▸ Input:
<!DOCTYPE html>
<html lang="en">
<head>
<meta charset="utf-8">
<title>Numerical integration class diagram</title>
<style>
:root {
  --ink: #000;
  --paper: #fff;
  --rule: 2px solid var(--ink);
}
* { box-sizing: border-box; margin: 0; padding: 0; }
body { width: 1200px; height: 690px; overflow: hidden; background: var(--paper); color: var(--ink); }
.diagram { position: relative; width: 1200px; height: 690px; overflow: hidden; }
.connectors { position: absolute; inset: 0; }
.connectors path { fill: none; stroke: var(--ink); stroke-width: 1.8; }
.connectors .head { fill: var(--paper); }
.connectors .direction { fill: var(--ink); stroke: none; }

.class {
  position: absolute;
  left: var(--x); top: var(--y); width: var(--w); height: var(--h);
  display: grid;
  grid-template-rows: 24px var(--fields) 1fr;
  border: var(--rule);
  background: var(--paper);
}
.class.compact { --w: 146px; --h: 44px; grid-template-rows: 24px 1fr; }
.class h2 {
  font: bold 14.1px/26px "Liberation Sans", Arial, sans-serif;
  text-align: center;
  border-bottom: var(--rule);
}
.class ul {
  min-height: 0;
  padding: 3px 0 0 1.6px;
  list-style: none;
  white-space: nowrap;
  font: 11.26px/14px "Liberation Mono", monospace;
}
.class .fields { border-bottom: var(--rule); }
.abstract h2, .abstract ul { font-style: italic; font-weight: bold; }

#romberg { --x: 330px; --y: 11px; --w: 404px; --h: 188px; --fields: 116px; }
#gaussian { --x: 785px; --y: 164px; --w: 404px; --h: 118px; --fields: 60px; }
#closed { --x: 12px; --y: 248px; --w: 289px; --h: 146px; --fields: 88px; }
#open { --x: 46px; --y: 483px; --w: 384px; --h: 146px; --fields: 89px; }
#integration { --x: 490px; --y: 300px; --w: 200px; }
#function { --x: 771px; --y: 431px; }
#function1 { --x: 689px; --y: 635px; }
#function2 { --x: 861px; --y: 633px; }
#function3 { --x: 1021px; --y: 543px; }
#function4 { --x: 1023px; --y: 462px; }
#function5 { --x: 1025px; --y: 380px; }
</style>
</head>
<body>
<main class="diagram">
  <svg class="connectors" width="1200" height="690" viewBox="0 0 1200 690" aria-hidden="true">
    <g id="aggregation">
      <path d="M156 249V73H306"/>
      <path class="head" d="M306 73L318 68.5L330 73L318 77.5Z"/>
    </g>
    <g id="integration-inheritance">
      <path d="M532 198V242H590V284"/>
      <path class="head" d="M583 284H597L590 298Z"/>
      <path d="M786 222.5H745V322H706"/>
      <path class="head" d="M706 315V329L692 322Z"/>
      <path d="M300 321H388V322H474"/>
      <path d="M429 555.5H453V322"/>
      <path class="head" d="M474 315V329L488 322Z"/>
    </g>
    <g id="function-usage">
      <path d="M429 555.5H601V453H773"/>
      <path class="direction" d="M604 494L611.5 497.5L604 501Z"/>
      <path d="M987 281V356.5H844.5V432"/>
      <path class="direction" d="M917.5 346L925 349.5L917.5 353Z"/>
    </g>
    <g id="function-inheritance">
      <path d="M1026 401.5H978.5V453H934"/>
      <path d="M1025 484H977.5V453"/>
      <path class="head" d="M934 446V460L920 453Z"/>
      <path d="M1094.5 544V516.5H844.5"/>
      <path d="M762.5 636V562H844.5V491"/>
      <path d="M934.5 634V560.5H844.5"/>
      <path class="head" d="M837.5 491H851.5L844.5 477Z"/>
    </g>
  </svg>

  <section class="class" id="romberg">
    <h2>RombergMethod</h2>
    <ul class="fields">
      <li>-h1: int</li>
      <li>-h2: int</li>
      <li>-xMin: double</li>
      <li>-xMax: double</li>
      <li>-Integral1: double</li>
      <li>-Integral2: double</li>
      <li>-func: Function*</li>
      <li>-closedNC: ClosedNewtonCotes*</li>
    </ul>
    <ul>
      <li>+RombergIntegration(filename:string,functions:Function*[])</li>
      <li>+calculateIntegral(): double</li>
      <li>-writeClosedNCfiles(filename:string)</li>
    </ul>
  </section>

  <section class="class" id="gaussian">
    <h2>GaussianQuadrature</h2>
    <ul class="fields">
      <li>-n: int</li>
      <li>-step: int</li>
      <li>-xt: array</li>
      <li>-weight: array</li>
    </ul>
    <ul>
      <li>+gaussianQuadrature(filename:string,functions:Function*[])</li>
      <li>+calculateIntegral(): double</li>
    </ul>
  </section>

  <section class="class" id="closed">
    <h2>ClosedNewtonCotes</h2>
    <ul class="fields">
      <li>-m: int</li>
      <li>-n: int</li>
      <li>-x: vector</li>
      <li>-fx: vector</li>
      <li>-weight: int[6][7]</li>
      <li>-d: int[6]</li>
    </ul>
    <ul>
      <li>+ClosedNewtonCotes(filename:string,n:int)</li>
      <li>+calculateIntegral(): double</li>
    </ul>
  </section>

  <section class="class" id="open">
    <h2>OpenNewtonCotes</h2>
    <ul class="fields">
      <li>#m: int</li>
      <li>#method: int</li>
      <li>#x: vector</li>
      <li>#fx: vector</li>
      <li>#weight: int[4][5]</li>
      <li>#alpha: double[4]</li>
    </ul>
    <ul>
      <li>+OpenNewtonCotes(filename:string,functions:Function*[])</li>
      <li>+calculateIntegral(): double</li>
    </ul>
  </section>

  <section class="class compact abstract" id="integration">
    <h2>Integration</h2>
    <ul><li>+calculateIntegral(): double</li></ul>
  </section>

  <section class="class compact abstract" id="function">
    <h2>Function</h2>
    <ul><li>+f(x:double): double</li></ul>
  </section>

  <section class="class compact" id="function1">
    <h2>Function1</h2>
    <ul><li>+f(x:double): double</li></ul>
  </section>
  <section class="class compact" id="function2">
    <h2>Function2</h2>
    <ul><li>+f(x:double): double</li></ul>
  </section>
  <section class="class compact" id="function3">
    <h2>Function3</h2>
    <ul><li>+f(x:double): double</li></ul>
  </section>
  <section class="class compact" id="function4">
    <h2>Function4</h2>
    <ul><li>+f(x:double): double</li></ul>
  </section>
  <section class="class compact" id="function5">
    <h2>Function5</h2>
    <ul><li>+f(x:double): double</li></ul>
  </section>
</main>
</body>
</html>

▸ What is being asked: A complete, exact copy of the material above is the expected answer.

▸ Exercise result:
<!DOCTYPE html>
<html lang="en">
<head>
<meta charset="utf-8">
<title>Numerical integration class diagram</title>
<style>
:root {
  --ink: #000;
  --paper: #fff;
  --rule: 2px solid var(--ink);
}
* { box-sizing: border-box; margin: 0; padding: 0; }
body { width: 1200px; height: 690px; overflow: hidden; background: var(--paper); color: var(--ink); }
.diagram { position: relative; width: 1200px; height: 690px; overflow: hidden; }
.connectors { position: absolute; inset: 0; }
.connectors path { fill: none; stroke: var(--ink); stroke-width: 1.8; }
.connectors .head { fill: var(--paper); }
.connectors .direction { fill: var(--ink); stroke: none; }

.class {
  position: absolute;
  left: var(--x); top: var(--y); width: var(--w); height: var(--h);
  display: grid;
  grid-template-rows: 24px var(--fields) 1fr;
  border: var(--rule);
  background: var(--paper);
}
.class.compact { --w: 146px; --h: 44px; grid-template-rows: 24px 1fr; }
.class h2 {
  font: bold 14.1px/26px "Liberation Sans", Arial, sans-serif;
  text-align: center;
  border-bottom: var(--rule);
}
.class ul {
  min-height: 0;
  padding: 3px 0 0 1.6px;
  list-style: none;
  white-space: nowrap;
  font: 11.26px/14px "Liberation Mono", monospace;
}
.class .fields { border-bottom: var(--rule); }
.abstract h2, .abstract ul { font-style: italic; font-weight: bold; }

#romberg { --x: 330px; --y: 11px; --w: 404px; --h: 188px; --fields: 116px; }
#gaussian { --x: 785px; --y: 164px; --w: 404px; --h: 118px; --fields: 60px; }
#closed { --x: 12px; --y: 248px; --w: 289px; --h: 146px; --fields: 88px; }
#open { --x: 46px; --y: 483px; --w: 384px; --h: 146px; --fields: 89px; }
#integration { --x: 490px; --y: 300px; --w: 200px; }
#function { --x: 771px; --y: 431px; }
#function1 { --x: 689px; --y: 635px; }
#function2 { --x: 861px; --y: 633px; }
#function3 { --x: 1021px; --y: 543px; }
#function4 { --x: 1023px; --y: 462px; }
#function5 { --x: 1025px; --y: 380px; }
</style>
</head>
<body>
<main class="diagram">
  <svg class="connectors" width="1200" height="690" viewBox="0 0 1200 690" aria-hidden="true">
    <g id="aggregation">
      <path d="M156 249V73H306"/>
      <path class="head" d="M306 73L318 68.5L330 73L318 77.5Z"/>
    </g>
    <g id="integration-inheritance">
      <path d="M532 198V242H590V284"/>
      <path class="head" d="M583 284H597L590 298Z"/>
      <path d="M786 222.5H745V322H706"/>
      <path class="head" d="M706 315V329L692 322Z"/>
      <path d="M300 321H388V322H474"/>
      <path d="M429 555.5H453V322"/>
      <path class="head" d="M474 315V329L488 322Z"/>
    </g>
    <g id="function-usage">
      <path d="M429 555.5H601V453H773"/>
      <path class="direction" d="M604 494L611.5 497.5L604 501Z"/>
      <path d="M987 281V356.5H844.5V432"/>
      <path class="direction" d="M917.5 346L925 349.5L917.5 353Z"/>
    </g>
    <g id="function-inheritance">
      <path d="M1026 401.5H978.5V453H934"/>
      <path d="M1025 484H977.5V453"/>
      <path class="head" d="M934 446V460L920 453Z"/>
      <path d="M1094.5 544V516.5H844.5"/>
      <path d="M762.5 636V562H844.5V491"/>
      <path d="M934.5 634V560.5H844.5"/>
      <path class="head" d="M837.5 491H851.5L844.5 477Z"/>
    </g>
  </svg>

  <section class="class" id="romberg">
    <h2>RombergMethod</h2>
    <ul class="fields">
      <li>-h1: int</li>
      <li>-h2: int</li>
      <li>-xMin: double</li>
      <li>-xMax: double</li>
      <li>-Integral1: double</li>
      <li>-Integral2: double</li>
      <li>-func: Function*</li>
      <li>-closedNC: ClosedNewtonCotes*</li>
    </ul>
    <ul>
      <li>+RombergIntegration(filename:string,functions:Function*[])</li>
      <li>+calculateIntegral(): double</li>
      <li>-writeClosedNCfiles(filename:string)</li>
    </ul>
  </section>

  <section class="class" id="gaussian">
    <h2>GaussianQuadrature</h2>
    <ul class="fields">
      <li>-n: int</li>
      <li>-step: int</li>
      <li>-xt: array</li>
      <li>-weight: array</li>
    </ul>
    <ul>
      <li>+gaussianQuadrature(filename:string,functions:Function*[])</li>
      <li>+calculateIntegral(): double</li>
    </ul>
  </section>

  <section class="class" id="closed">
    <h2>ClosedNewtonCotes</h2>
    <ul class="fields">
      <li>-m: int</li>
      <li>-n: int</li>
      <li>-x: vector</li>
      <li>-fx: vector</li>
      <li>-weight: int[6][7]</li>
      <li>-d: int[6]</li>
    </ul>
    <ul>
      <li>+ClosedNewtonCotes(filename:string,n:int)</li>
      <li>+calculateIntegral(): double</li>
    </ul>
  </section>

  <section class="class" id="open">
    <h2>OpenNewtonCotes</h2>
    <ul class="fields">
      <li>#m: int</li>
      <li>#method: int</li>
      <li>#x: vector</li>
      <li>#fx: vector</li>
      <li>#weight: int[4][5]</li>
      <li>#alpha: double[4]</li>
    </ul>
    <ul>
      <li>+OpenNewtonCotes(filename:string,functions:Function*[])</li>
      <li>+calculateIntegral(): double</li>
    </ul>
  </section>

  <section class="class compact abstract" id="integration">
    <h2>Integration</h2>
    <ul><li>+calculateIntegral(): double</li></ul>
  </section>

  <section class="class compact abstract" id="function">
    <h2>Function</h2>
    <ul><li>+f(x:double): double</li></ul>
  </section>

  <section class="class compact" id="function1">
    <h2>Function1</h2>
    <ul><li>+f(x:double): double</li></ul>
  </section>
  <section class="class compact" id="function2">
    <h2>Function2</h2>
    <ul><li>+f(x:double): double</li></ul>
  </section>
  <section class="class compact" id="function3">
    <h2>Function3</h2>
    <ul><li>+f(x:double): double</li></ul>
  </section>
  <section class="class compact" id="function4">
    <h2>Function4</h2>
    <ul><li>+f(x:double): double</li></ul>
  </section>
  <section class="class compact" id="function5">
    <h2>Function5</h2>
    <ul><li>+f(x:double): double</li></ul>
  </section>
</main>
</body>
</html>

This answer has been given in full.